DIRECTIONS:
Return the lines below exactly, starting with the line that contains "158 L358 157" and stopping after the last line.
[[ SUPPLIED MATERIAL open ]]
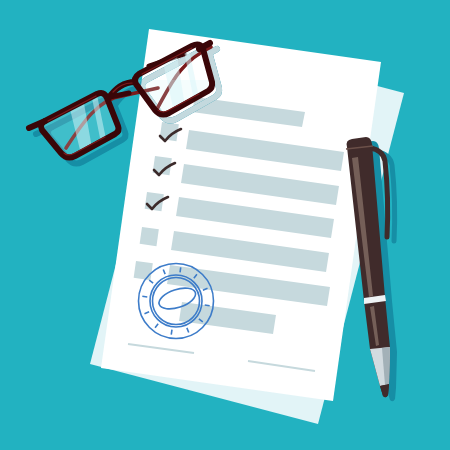
<!DOCTYPE html>
<html lang="en">
<head>
<meta charset="utf-8">
<title>Signed checklist</title>
<style>
:root{--desk:#22b2c1;--shadow:#168ea5;--paper:#fff;--sheet:#e2f4f7;--sheet-shadow:#c3d9de;--bar:#c6d9dd;--ink:#3c2b2b;--stamp:#3d7cc9;--frame:#3a0608;--frame-light:#7b1b1c;--pen:#402b2b;--pen-light:#755f58;--metal:#d3dbe0;--metal-dark:#a3b1b8}
html,body{margin:0;height:100%;overflow:hidden}
body{width:450px;height:450px;background:var(--desk)}
svg{display:block}
.bar{fill:var(--bar)}
.tick{fill:none;stroke:var(--ink);stroke-width:2.6;stroke-linecap:round;stroke-linejoin:round}
.stamp{fill:none;stroke:var(--stamp);stroke-width:1.6}
.frame{fill:none;stroke:var(--frame);stroke-linecap:round;stroke-linejoin:round}
.shine{fill:none;stroke:var(--frame-light);stroke-width:1.2;stroke-linecap:round}
</style>
</head>
<body>
<svg width="450" height="450" viewBox="0 0 450 450" role="img" aria-label="Checklist document with a stamp, glasses and a pen">
<defs>
<rect id="box" class="bar" width="17" height="17" transform="rotate(8)"/>
<path id="tick" class="tick" d="M0 6 L5 11 Q11 3 21 -1"/>
<polygon id="row" class="bar" points="3,0 158,22 155,41 0,19"/>
<path id="lens-left" d="M45 121 L97 94 Q104 91 107 98 L118 126 Q120 131 115 134 L75 156 Q67 160 61 153 L42 130 Q39 124 45 121Z"/>
<path id="lens-right" d="M139 74 L192 46 Q200 42 203 49 L212 82 Q213 88 208 91 L169 113 Q161 117 155 110 L136 84 Q133 78 139 74Z"/>
<path id="arms" d="M66 148 C83 122 99 99 122 96 L158 88 M157 109 C171 84 180 62 211 47"/>
<g id="frame-outline">
<use href="#lens-left"/><use href="#lens-right"/>
<path d="M29 128 L45 121 M199 49 L210 43 M108 99 Q119 82 135 82"/>
</g>
<path id="pen-outline" d="M347 147 Q345 140 352 139 L366 137 Q371 137 372 144 L385 297 L390 348 L389 384 L388 395 Q386 399 383 396 L380 386 L370 349 L364 301Z"/>
<path id="clip" d="M370 148 Q383 150 385 161 Q389 198 387 237"/>
<g id="marks" class="stamp"><path d="M0 -34 V-29 M0 29 V34"/></g>
<clipPath id="front"><polygon points="149,29 381,62 333,401 101,368"/></clipPath>
<clipPath id="glass"><use href="#lens-left"/><use href="#lens-right"/></clipPath>
</defs>

<rect width="450" height="450" fill="var(--desk)"/>

<g id="sheets">
<polygon points="176,33 404,93 318,424 90,364" fill="var(--sheet)"/>
<polygon points="149,29 381,62 333,401 101,368" fill="var(--paper)"/>
</g>

<g id="form">
<polygon class="bar" points="195,97 305,112 302,127 192,112"/>
<use href="#row" x="186" y="130"/>
<use href="#row" x="181" y="164"/>
<use href="#row" x="176" y="197"/>
<use href="#row" x="171" y="231"/>
<polygon class="bar" points="170,265 330,287 327,306 167,284"/>
<polygon class="bar" points="182,302 276,315 273,334 179,321"/>
<g transform="translate(162 122)"><use href="#box"/></g>
<g transform="translate(155 156)"><use href="#box"/></g>
<g transform="translate(147 192)"><use href="#box"/></g>
<g transform="translate(142 227)"><use href="#box"/></g>
<g transform="translate(136 261)"><use href="#box"/></g>
<use href="#tick" x="160" y="130"/>
<use href="#tick" x="154" y="164"/>
<use href="#tick" x="147" y="198"/>
<path d="M128 344 L194 353 M248 361 L315 371" stroke="var(--bar)" stroke-width="2"/>
</g>

<g id="stamp" transform="translate(176 301)">
<circle class="stamp" r="37.5"/>
<circle class="stamp" r="26"/>
<circle class="stamp" r="23.5"/>
<ellipse class="stamp" cx="2" cy="-2" rx="19" ry="9" transform="rotate(-18)"/>
<use href="#marks" transform="rotate(8)"/>
<use href="#marks" transform="rotate(38)"/>
<use href="#marks" transform="rotate(68)"/>
<use href="#marks" transform="rotate(98)"/>
<use href="#marks" transform="rotate(128)"/>
<use href="#marks" transform="rotate(158)"/>
</g>

<g id="glasses">
<g fill="none" stroke="var(--shadow)" stroke-width="6" stroke-linecap="round" transform="translate(7 6)">
<use href="#frame-outline"/>
</g>
<g clip-path="url(#front)">
<g fill="none" stroke="var(--sheet-shadow)" stroke-width="6" stroke-linecap="round" transform="translate(7 6)">
<use href="#frame-outline"/>
</g>
</g>
<use href="#arms" fill="none" stroke="var(--frame-light)" stroke-width="3.6" stroke-linecap="round"/>
<path d="M110 97 L129 93 M149 66 L184 54" class="frame" stroke-width="5"/>
<g clip-path="url(#glass)">
<path d="M35 80 H220 V165 H35Z" fill="#c9f1f5" opacity=".18"/>
<path d="M69 105 L83 98 L92 148 L81 154Z M91 93 L96 90 L106 139 L101 143Z M162 57 L176 50 L185 106 L174 112Z M183 46 L188 44 L199 98 L194 101Z" fill="#d8f6fa" opacity=".5"/>
</g>
<use href="#frame-outline" class="frame" stroke-width="6"/>
<path class="shine" d="M48 121 L96 96 M142 74 L192 48 M64 153 Q68 157 75 153 L105 137 M158 110 Q163 114 169 110 L199 94 M113 92 Q121 83 132 83"/>
</g>

<g id="pen">
<g transform="translate(7 4)">
<use href="#pen-outline" fill="var(--shadow)"/>
<use href="#clip" fill="none" stroke="var(--shadow)" stroke-width="5" stroke-linecap="round"/>
</g>
<g clip-path="url(#front)">
<use href="#pen-outline" fill="var(--sheet-shadow)" transform="translate(7 4)"/>
</g>
<use href="#clip" fill="none" stroke="var(--pen)" stroke-width="5" stroke-linecap="round"/>
<use href="#pen-outline" fill="var(--pen)"/>
<path d="M352 158 L358 157 L373 296 L369 297Z M370 307 L374 306 L379 345 L376 346Z" fill="var(--pen-light)"/>
<path d="M346 149 L373 146" stroke="#6b5049" stroke-width="1.5"/>
<polygon points="364,298 385,295 386,301 364,304" fill="#eef3f5"/>
<polygon points="370,349 390,347 389,384 380,386" fill="var(--metal)"/>
<polygon points="382,348 390,347 389,384 385,385" fill="var(--metal-dark)"/>
<path d="M380 386 L389 384 L388 395 Q386 399 383 396Z" fill="var(--pen)"/>
</g>
</svg>
</body>
</html>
[[ SUPPLIED MATERIAL closed ]]
OUTPUT:
<path d="M352 158 L358 157 L373 296 L369 297Z M370 307 L374 306 L379 345 L376 346Z" fill="var(--pen-light)"/>
<path d="M346 149 L373 146" stroke="#6b5049" stroke-width="1.5"/>
<polygon points="364,298 385,295 386,301 364,304" fill="#eef3f5"/>
<polygon points="370,349 390,347 389,384 380,386" fill="var(--metal)"/>
<polygon points="382,348 390,347 389,384 385,385" fill="var(--metal-dark)"/>
<path d="M380 386 L389 384 L388 395 Q386 399 383 396Z" fill="var(--pen)"/>
</g>
</svg>
</body>
</html>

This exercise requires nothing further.